The surprise finding may lead to new treatment for CF
The team at Wake Forest Baptist Medical Center found people with CF had abnormally low levels of two mucus-making proteins in their spit.
This suggests boosting mucus production might be a new way to treat this fatal genetic disease, they say.
Their findings are published in the American Journal of Respiratory Cell and Molecular Biology.
One in 25 people in the UK are carriers of the faulty gene that causes CF.
Scientists know people with CF are prone to lung infections and when they get an infection their body can produce thick fluid secretions that clog the lung.
Dr Bruce Rubin and colleagues wanted to investigate whether excess mucus was to blame.
They collected sputum from 12 patients with CF and 11 healthy patients without any lung disease.
The sputum from the CF patients had much lower levels of two proteins that make mucus than the sputum from healthy people.
"This showed unequivocally there is much less mucus in the CF airway," said Dr Rubin, a paediatric pulmonologist at Wake Forest Baptist's Brenner Children's Hospital.
The substance that was blocking the CF patients' lungs turned out to be pus - collections of lung cells and bacteria.

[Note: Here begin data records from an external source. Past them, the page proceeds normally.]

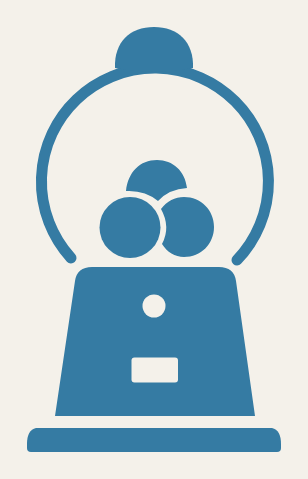
<!DOCTYPE html>
<html lang="en">
<head>
<meta charset="utf-8">
<title>Gumball machine</title>
<style>
:root { --paper: #f4f1ea; --blue: #357ba3; }
html, body { margin: 0; background: var(--paper); overflow: hidden; }
.icon { display: block; width: 308px; height: 479px; background: var(--paper); fill: var(--blue); }
.globe { fill: none; stroke: var(--blue); stroke-width: 11; stroke-linecap: round; }
.cutout { fill: var(--paper); }
</style>
</head>
<body>
<svg class="icon" viewBox="0 0 308 479" role="img" aria-label="Gumball machine">
  <path class="globe" d="M71 258A113.5 113.5 0 1 1 237 260"/>
  <path class="lid" d="M115 68C114 42 130 27 154 27S194 42 193 68Q154 76 115 68Z"/>
  <g class="gumballs">
    <path d="M126 191C128 172 140 160 157 160C173 160 185 171 187 188Q169 189 158 201Q145 190 126 191Z"/>
    <path d="M161 209C167 201 175 197 184 197C201 197 214 210 214 227C214 244 201 257 184 257C175 257 167 252 162 244Q171 227 161 209Z"/>
    <circle cx="130" cy="227.5" r="30.5"/>
  </g>
  <path class="body" d="M92 267H219Q234 267 236 281L255 416H55L75 281Q77 267 92 267Z"/>
  <circle class="cutout coin-slot" cx="154" cy="306" r="11.5"/>
  <rect class="cutout chute" x="131.5" y="357.5" width="46.5" height="25" rx="3"/>
  <path class="foot" d="M36 428H272Q281 430 281 444V448Q281 452 277 452H31Q27 452 27 448V444Q27 430 36 428Z"/>
</svg>
</body>
</html>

"They had loads of phlegm, but in fact that phlegm was pus. We always thought there would be loads of mucus also but there isn't," he said.
Dr Rubin believes that increasing mucus levels could help.
"Mucus is good for you. It traps particles that you inhale and helps them get swept out of the lung. Healthy people produce mucus when they get an infection as a defence.
"Perhaps mucus is critical for preventing infection in the CF airway. In its absence the bacteria get there and find a welcome playground," he said.
To test their theory the researchers plan to do a study in animals to see if mucus can effectively soak up the bacteria they believe is reproducing in the airway of CF patients.
"If it turns out that mucus is protective against bacteria, we may have a treatment for CF," said Dr Rubin.
"There are ways to increase mucus production in normal airways, we just need to show that they are also effective in CF airways," he said.
The scientists also hope to find out why people with CF produce less mucus.
From their study they know that the mucus is not produced rather than produced and then broken down.
"Perhaps the mucus is in the cells and not getting out. It may be that the cells are not producing the mucus. We need to do more work," Dr Rubin said.
Dr Jim Littlewood, chairman of the Cystic Fibrosis Trust said: "I have never heard that it is an underproduction of mucus by these proteins. It's a new theory and there may be some substance in it.
"We have known for a long time that the main problem is the lungs eventually become chronically infected in the majority of patients and the reason for this is still unknown.
"We are interested in any new development which may improve the treatment of people with CF and will look forward with interest to the results of the proposed animal experiments looking into the antibacterial role of mucus," he said.